## WORK INSTRUCTION
Keep every line in which "left" occurs and drop the rest of the data.

Saved entries:
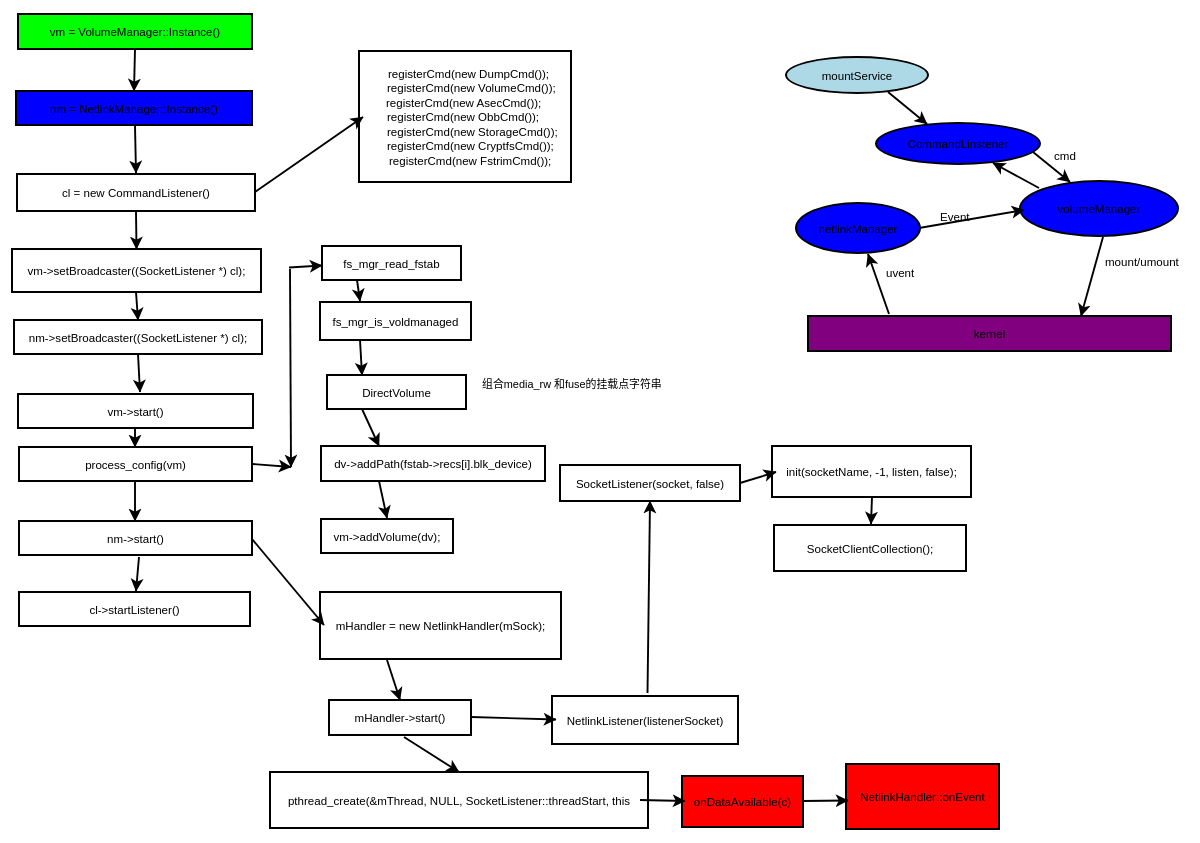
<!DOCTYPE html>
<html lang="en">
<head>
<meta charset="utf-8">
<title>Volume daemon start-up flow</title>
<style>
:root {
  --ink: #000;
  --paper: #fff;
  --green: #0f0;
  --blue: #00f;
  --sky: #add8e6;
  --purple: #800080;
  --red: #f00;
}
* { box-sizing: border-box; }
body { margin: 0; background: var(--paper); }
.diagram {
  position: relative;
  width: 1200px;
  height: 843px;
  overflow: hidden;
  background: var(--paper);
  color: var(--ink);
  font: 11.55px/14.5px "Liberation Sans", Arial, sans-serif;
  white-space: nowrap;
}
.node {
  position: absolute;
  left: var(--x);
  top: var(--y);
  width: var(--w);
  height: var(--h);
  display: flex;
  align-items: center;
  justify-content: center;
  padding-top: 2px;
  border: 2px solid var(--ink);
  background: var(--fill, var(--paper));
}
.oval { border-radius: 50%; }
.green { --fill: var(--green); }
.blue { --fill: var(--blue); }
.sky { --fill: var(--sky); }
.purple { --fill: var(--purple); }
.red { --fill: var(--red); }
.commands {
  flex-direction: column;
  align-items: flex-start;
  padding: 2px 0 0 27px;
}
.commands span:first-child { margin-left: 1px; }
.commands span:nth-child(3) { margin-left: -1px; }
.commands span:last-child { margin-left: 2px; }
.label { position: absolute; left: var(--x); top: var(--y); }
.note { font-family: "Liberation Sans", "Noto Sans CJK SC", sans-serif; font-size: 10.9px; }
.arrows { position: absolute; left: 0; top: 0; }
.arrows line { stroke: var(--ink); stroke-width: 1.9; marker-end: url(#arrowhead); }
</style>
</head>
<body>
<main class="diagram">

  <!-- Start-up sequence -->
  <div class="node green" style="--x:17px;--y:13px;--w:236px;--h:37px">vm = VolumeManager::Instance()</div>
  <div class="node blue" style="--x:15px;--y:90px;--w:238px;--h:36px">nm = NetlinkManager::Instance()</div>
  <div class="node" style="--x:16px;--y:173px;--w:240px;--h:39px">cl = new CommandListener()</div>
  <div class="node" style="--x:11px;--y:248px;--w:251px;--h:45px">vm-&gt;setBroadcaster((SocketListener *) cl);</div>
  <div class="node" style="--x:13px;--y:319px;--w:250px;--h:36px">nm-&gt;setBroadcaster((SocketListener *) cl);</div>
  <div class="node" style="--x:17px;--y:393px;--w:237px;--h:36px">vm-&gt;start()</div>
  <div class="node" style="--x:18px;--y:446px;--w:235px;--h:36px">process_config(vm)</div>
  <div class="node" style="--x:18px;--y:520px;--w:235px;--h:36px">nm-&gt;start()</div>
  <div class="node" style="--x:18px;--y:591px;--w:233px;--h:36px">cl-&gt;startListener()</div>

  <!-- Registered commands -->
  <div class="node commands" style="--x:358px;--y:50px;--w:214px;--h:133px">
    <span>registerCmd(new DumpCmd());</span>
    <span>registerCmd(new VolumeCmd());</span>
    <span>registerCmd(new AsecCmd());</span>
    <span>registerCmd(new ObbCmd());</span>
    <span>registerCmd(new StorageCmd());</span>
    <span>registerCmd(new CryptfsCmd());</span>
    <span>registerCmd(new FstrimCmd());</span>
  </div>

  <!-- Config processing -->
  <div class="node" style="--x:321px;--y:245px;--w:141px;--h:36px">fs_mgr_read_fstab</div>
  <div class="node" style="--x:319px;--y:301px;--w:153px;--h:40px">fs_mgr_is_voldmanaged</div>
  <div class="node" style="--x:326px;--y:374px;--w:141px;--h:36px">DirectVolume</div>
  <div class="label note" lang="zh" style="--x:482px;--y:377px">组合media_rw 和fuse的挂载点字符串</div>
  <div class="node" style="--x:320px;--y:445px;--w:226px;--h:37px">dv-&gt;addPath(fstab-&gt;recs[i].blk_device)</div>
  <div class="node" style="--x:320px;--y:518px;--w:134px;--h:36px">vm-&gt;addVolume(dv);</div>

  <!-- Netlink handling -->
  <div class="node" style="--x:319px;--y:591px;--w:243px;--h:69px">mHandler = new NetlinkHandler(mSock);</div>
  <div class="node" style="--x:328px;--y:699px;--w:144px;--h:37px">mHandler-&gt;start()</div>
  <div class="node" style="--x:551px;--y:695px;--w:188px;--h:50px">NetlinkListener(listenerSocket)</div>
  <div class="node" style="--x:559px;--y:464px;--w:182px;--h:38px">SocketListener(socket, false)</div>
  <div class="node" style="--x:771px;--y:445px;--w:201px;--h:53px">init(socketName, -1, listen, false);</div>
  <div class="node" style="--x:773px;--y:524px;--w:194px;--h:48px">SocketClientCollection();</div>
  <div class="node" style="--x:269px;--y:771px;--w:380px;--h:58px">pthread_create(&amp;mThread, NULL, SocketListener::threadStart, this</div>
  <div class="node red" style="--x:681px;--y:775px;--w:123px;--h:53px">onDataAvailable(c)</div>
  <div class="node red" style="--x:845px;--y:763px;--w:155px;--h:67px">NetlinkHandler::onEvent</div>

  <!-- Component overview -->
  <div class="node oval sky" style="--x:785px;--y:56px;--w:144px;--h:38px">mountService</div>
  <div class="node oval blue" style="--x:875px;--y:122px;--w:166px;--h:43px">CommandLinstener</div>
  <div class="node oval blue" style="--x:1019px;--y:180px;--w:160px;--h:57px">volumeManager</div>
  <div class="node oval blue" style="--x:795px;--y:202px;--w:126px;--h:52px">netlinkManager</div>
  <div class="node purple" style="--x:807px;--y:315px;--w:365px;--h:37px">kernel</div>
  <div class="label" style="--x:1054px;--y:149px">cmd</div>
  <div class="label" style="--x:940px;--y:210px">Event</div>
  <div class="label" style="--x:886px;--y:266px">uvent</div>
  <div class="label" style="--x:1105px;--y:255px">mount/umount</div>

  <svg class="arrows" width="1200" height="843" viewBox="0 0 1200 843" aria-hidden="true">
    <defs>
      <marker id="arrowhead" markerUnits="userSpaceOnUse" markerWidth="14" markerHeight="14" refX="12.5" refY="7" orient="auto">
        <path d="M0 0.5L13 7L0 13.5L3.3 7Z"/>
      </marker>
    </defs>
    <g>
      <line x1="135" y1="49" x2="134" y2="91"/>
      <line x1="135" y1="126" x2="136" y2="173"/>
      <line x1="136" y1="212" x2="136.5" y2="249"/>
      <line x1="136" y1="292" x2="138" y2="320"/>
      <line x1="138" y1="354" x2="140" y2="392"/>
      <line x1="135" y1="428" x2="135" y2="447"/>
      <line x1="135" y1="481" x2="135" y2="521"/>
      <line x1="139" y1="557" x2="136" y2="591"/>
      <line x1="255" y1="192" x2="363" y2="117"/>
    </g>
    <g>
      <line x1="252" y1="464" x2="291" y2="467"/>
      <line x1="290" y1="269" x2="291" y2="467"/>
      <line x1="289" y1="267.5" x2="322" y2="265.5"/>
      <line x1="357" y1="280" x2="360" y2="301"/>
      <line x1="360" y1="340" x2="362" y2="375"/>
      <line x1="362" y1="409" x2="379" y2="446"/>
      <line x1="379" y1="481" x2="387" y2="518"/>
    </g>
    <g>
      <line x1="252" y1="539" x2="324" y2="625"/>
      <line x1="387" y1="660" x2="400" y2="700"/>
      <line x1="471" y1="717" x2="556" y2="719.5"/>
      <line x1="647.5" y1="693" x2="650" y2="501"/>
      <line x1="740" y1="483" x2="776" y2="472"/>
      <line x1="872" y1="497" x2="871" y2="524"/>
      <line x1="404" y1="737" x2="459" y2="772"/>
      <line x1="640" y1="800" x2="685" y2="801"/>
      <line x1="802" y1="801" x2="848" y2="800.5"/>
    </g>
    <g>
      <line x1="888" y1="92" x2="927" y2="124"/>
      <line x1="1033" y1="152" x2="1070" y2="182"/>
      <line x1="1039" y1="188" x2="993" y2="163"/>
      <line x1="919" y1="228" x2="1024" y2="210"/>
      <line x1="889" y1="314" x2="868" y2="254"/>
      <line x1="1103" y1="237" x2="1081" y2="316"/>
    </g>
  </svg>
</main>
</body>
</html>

## RESULT FOR THIS TASK
  left: var(--x);
.commands span:first-child { margin-left: 1px; }
.commands span:nth-child(3) { margin-left: -1px; }
.commands span:last-child { margin-left: 2px; }
.label { position: absolute; left: var(--x); top: var(--y); }
.arrows { position: absolute; left: 0; top: 0; }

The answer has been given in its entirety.